Two years after "The Tribe That Never Was", during the making of a BBC documentary, the same two Tasaday (Lobo and Adug) watched the 20/20 program with a group of other Tasaday and confessed to the gathering that they had lied to the interviewers because, "Galang said if we would say what he told us we could have cigarettes, clothing, anything we wanted."  On subsequent video and radio programs, Galang confirmed the Tasadays' statement. Nonetheless, the controversy had already incited studies among scholars, politicians and businessmen alike.
Lawrence A. Reid (U. of Hawaiʻi, Dept. of Linguistics, Emeritus) writes that he spent 10 months with the Tasaday and surrounding linguistic groups (1993–1996) and has concluded that they "probably were as isolated as they claim, that they were indeed unfamiliar with agriculture, that their language was a different dialect from that spoken by the closest neighbouring group, and that there was no hoax perpetrated by the original group that reported their existence." In his paper 'Linguistic Archaeology: Tracking down the Tasaday Language' Dr. Reid states although he originally thought that an individual Tasaday named Belayem was fabricating data, he later found, after a detailed analysis of the linguistic evidence, around 300 of Belayem's forms were actually used in Kulaman Valley Manobo (Manobo languages), that Belayem had never visited and did not even know about.
Thomas N. Headland claims that while it is not true that the Tasaday people were "stone age", it is true that they were a separate group that lived as gatherers, however, not isolated but living in contact and trading with the neighbouring people.
- Shaping and Reshaping the Tasaday: A Question of Cultural Identity--A Review Article, AA Yengoyan – The Journal of Asian Studies, 1991
- Invented Eden: The Elusive, Disputed History of the Tasaday, Robin Hemley. U of Nebraska Press, 2007

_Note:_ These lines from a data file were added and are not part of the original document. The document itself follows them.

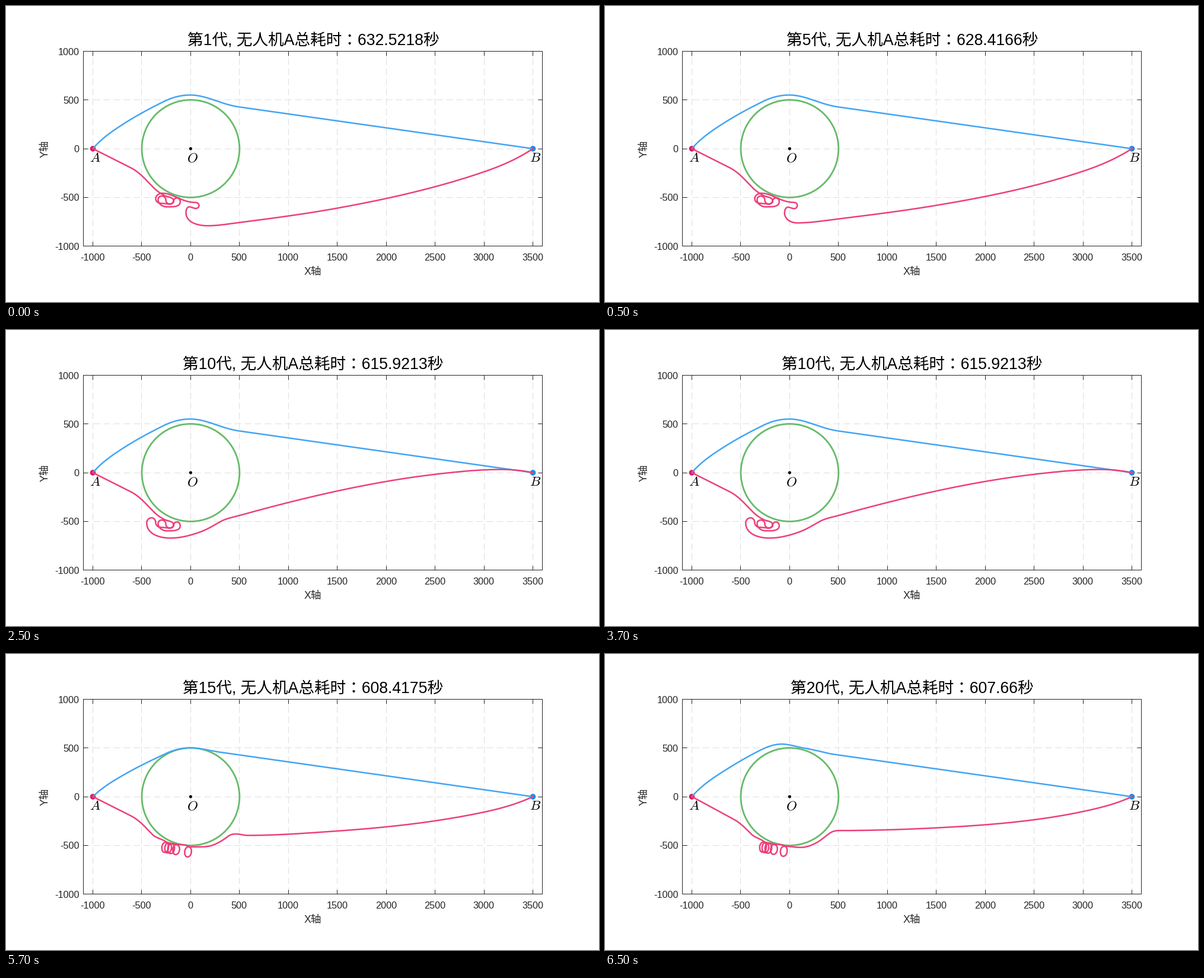
Animation of 1000x500 px, one loop 8 s. Source, as a matplotlib script:

```python
import numpy as np
import matplotlib.pyplot as plt
from matplotlib.animation import FuncAnimation
from matplotlib.patches import Circle

W, H, DPI = 1000, 500, 100
PX = 72 / DPI
INK, BLUE, PINK, GREEN = "#262626", "#42A5F5", "#EC407A", "#66BB6A"
LEFT, RIGHT, TOP, BOTTOM = 130.5, 904.5, 76.5, 405.5
X0, Y0 = 311.4, 241
XSTEP, YSTEP = 82.45, 82.25        # pixels per 500 units
A, B = (146.5, 241), (888.5, 241)

plt.rcParams["font.family"] = ["Liberation Sans", "Noto Sans CJK JP"]
plt.rcParams["mathtext.fontset"] = "cm"
plt.rcParams["lines.scale_dashes"] = False


def fly(poses, n=24):
    """Path through (x, y, heading) poses; equal turns come out as arcs."""
    u = np.linspace(0, 1, n)[:, None]
    parts = []
    for (xa, ya, ha), (xb, yb, hb) in zip(poses, poses[1:]):
        a, b = np.array([xa, ya]), np.array([xb, yb])
        turn = np.radians((hb - ha + 180) % 360 - 180)
        pull = np.hypot(*(b - a)) / np.cos(turn / 4) ** 2
        ta, tb = (pull * np.array([np.cos(h), -np.sin(h)])
                  for h in np.radians([ha, hb]))
        parts.append((2*u**3 - 3*u**2 + 1) * a + (u**3 - 2*u**2 + u) * ta
                     + (3*u**2 - 2*u**3) * b + (u**3 - u**2) * tb)
    return np.vstack(parts)


def curls(centers):
    """Small clockwise loops hanging below the gently falling path."""
    poses = []
    for x in centers:
        y = 318 + 0.2 * (x - 268)
        poses += [(x + 5.7, y + 7, -90), (x - 1, y + 17, 180),
                  (x - 5.7, y + 9, 90), (x + 1, y, 0)]
    return poses


# Upper routes: over the circle, then straight to B
GLIDE = -8.1
EXIT = [(393, 170.5, GLIDE), (*B, GLIDE)]
WIDE = fly([(*A, 50), (200, 198, 32.5), (268, 160.5, 26), (311, 150.4, 0),
            (357, 161, -19)] + EXIT)
TIGHT = fly([(*A, 45), (205, 200.5, 29.5), (270, 168, 25), (311, 158.6, 0),
             (360, 165.7, GLIDE), (*B, GLIDE)])
WAVY = fly([(*A, 50), (200, 198, 32.5), (265, 161, 26), (298, 152.2, 0),
            (333, 158.4, -10), (375, 167.4, -14)] + EXIT)

# Lower routes: dive, waste time in tight turns, then climb to B
DIVE = [(*A, -26.7), (210, 273, -26.7), (247, 305, -46)]
STEEP = [(*A, -28), (216, 278.5, -28), (247, 304.5, -45)]
KNOT = [(268, 320.5, -25), (282.5, 329, -90), (276, 334.5, 180),
        (269.5, 327.5, 90), (262.5, 321, 180), (256.5, 327, -90),
        (272, 339.3, 0), (293.8, 330.5, 90), (288.5, 324.3, 180),
        (283, 329, -90), (276, 334.5, 180), (261, 333.3, 180),
        (252.5, 325.5, 90)]
RIM = [(264, 316.3, 0), (296, 326.8, -22)]

GEN1 = fly(DIVE + KNOT + RIM + [
    (319, 331.8, 0), (325.5, 337, -90), (320, 342, 180), (309.5, 339.3, 180),
    (303.5, 349, -90), (340, 371.2, 0), (393, 365.8, 7.3),
    (558.5, 341.5, 10.3), (806.5, 280, 19), (*B, 34)])
GEN5 = fly(DIVE + KNOT + RIM + [
    (319, 331.8, 0), (324.3, 336.8, -90), (319, 342.3, 180),
    (309, 339.8, 180), (302.8, 349.5, -90), (324, 366.4, 0),
    (393, 359.7, 7), (558.5, 336.8, 9.5), (806.5, 279, 18.5), (*B, 33)])
GEN10 = fly(DIVE + KNOT + [
    (245.5, 317.3, 180), (237.3, 326, -90), (277, 351.5, 0), (328, 341, 20),
    (362, 323.5, 29), (393, 313.5, 15.5), (558.5, 272, 12.2),
    (723.5, 243.8, 6.7), (835, 235.6, 0), (*B, -12)])
GEN15 = fly(DIVE + curls([268.5, 273.5, 278.5, 287, 307]) + [
    (335, 325.6, 2), (362, 316.5, 30), (374, 308.3, 38), (386, 304, 2),
    (408, 306.4, 0), (558.5, 299, 4), (806.5, 267, 12), (*B, 25)])
GEN20 = fly(STEEP + curls([266.5, 270.5, 275.5, 285, 301.5]) + [
    (330, 326.7, 0), (358, 318, 30), (378, 303.3, 36), (391, 298.4, 4),
    (412, 298.2, 0.5), (558.5, 293.7, 3), (806.5, 266, 12), (*B, 25)])

# First tick of the half-second clock, generation, total time, routes
STAGES = [(0, 1, "632.5218", WIDE, GEN1),
          (1, 5, "628.4166", WIDE, GEN5),
          (5, 10, "615.9213", WIDE, GEN10),
          (9, 15, "608.4175", TIGHT, GEN15),
          (13, 20, "607.66", WAVY, GEN20)]

fig = plt.figure(figsize=(W / DPI, H / DPI), dpi=DPI, facecolor="white")
ax = fig.add_axes([0, 0, 1, 1])
ax.set_xlim(0, W)
ax.set_ylim(H, 0)
ax.axis("off")


def line(xs, ys, color=INK, width=1.0, **kw):
    return ax.plot(xs, ys, color=color, lw=width * PX, **kw)[0]


def rule(xs, ys, **kw):
    # Snapping moves a one-pixel line half a pixel on, so start half back
    line(np.array(xs) - 0.5, np.array(ys) - 0.5, snap=True,
         solid_capstyle="butt", dash_capstyle="butt", **kw)


def label(x, y, text, size, color=INK, **kw):
    kw = {"ha": "center", "va": "baseline", **kw}
    return ax.text(x, y, text, fontsize=size * PX, color=color, zorder=6, **kw)


def dot(x, y, r, color):
    ax.add_patch(Circle((x, y), r, fc=color, ec="none", zorder=3))


grid = dict(color="#DEDEDE", ls=(0, (11 * PX, 6 * PX)), zorder=1)
TICK = 7.5
for k in range(-2, 8):
    x = X0 + k * XSTEP
    rule([x, x], [BOTTOM, TOP], **grid)
    rule([x, x], [BOTTOM, BOTTOM - TICK])
    rule([x, x], [TOP, TOP + TICK])
    label(x - 0.5, 430, str(500 * k), 16.3)
for k in range(-2, 3):
    y = Y0 - k * YSTEP
    if abs(k) < 2:
        rule([LEFT, RIGHT], [y, y], **grid)
        rule([LEFT, LEFT + TICK], [y, y])
        rule([RIGHT, RIGHT - TICK], [y, y])
    label(123.5, y + 6.2, str(500 * k), 16.3, ha="right")
rule([LEFT, RIGHT, RIGHT, LEFT, LEFT], [TOP, TOP, BOTTOM, BOTTOM, TOP])

label(517.5, 454, "X轴", 17.6)
label(70.5, 241, "Y轴", 17.6, rotation=90, rotation_mode="anchor")

ax.add_patch(Circle((X0, Y0), 82.4, fill=False, ec=GREEN, lw=2.8 * PX, zorder=2))
dot(*A, 4.8, "#D81B60")
dot(*B, 4.8, "#1E88E5")
dot(X0, Y0, 2.6, "black")
for x, name in [(A[0] + 4, "A"), (X0 + 3, "O"), (B[0] + 4.5, "B")]:
    label(x, 263.3, f"${name}$", 22.8, "black")

upper = line([], [], BLUE, 2.5, zorder=4)
lower = line([], [], PINK, 2.5, zorder=5, solid_joinstyle="round")
title = label(518, 66.5, "", 26.67, "black")


def update(i):
    _, gen, total, up, low = [s for s in STAGES if s[0] <= i][-1]
    upper.set_data(*up.T)
    lower.set_data(*low.T)
    title.set_text(f"第{gen}代, 无人机A总耗时：{total}秒")
    return upper, lower, title


anim = FuncAnimation(fig, update, frames=16, interval=500, repeat=True,
                     repeat_delay=0)
plt.show()
```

- DUMONT, JEAN PAUL. 1988. "The Tasaday, Which and Whose, Toward the Political Economy of an Ethnographic Sign." Cultural Anthropology3 : 261-75.
- Molony, Carol H. 1992. "The Tasaday language: Evidence for authenticity?." In Thomas N. Headland (ed.), The Tasaday controversy: Assessing the evidence, 107-16. American Anthropological Association Scholarly Series, 28. Washington, D.C.: American Anthropological Association.
- Reid, Lawrence A. "Another Look at the Language of the Tasaday". Retrieved 12 June 2011.
- Reid, Lawrence A. 1992. "The Tasaday language: a key to Tasaday prehistory." In Thomas N. Headland (ed.), The Tasaday controversy: Assessing the evidence, 180-93. American Anthropological Association Scholarly Series, 28. Washington, D.C.: American Anthropological Association.
- ITEN, OSWALD. 1986. "Die Tasaday: Ein Philippinischer Steinzeitschwindel." Neue Zurcher Zeitung. Zurich, April 12: 77-89.
- BBC – h2g2 – The Tasaday Hoax – A726653
- The Tasaday Controversy. See discussion concerning accessibility of this site.
- LINGUISTIC ARCHAEOLOGY: TRACKING DOWN THE TASADAY LANGUAGE. 1994. Paper presented to the World Archaeology Contress – 3: Language, Anthropology and Archaeology, New Delhi, Dec. 4-11.
- Laurie Reid (1999). "About the Tasaday". Tokyo University of Foreign Studies. Retrieved 26 December 2010.
- The Tasaday 'Cave People'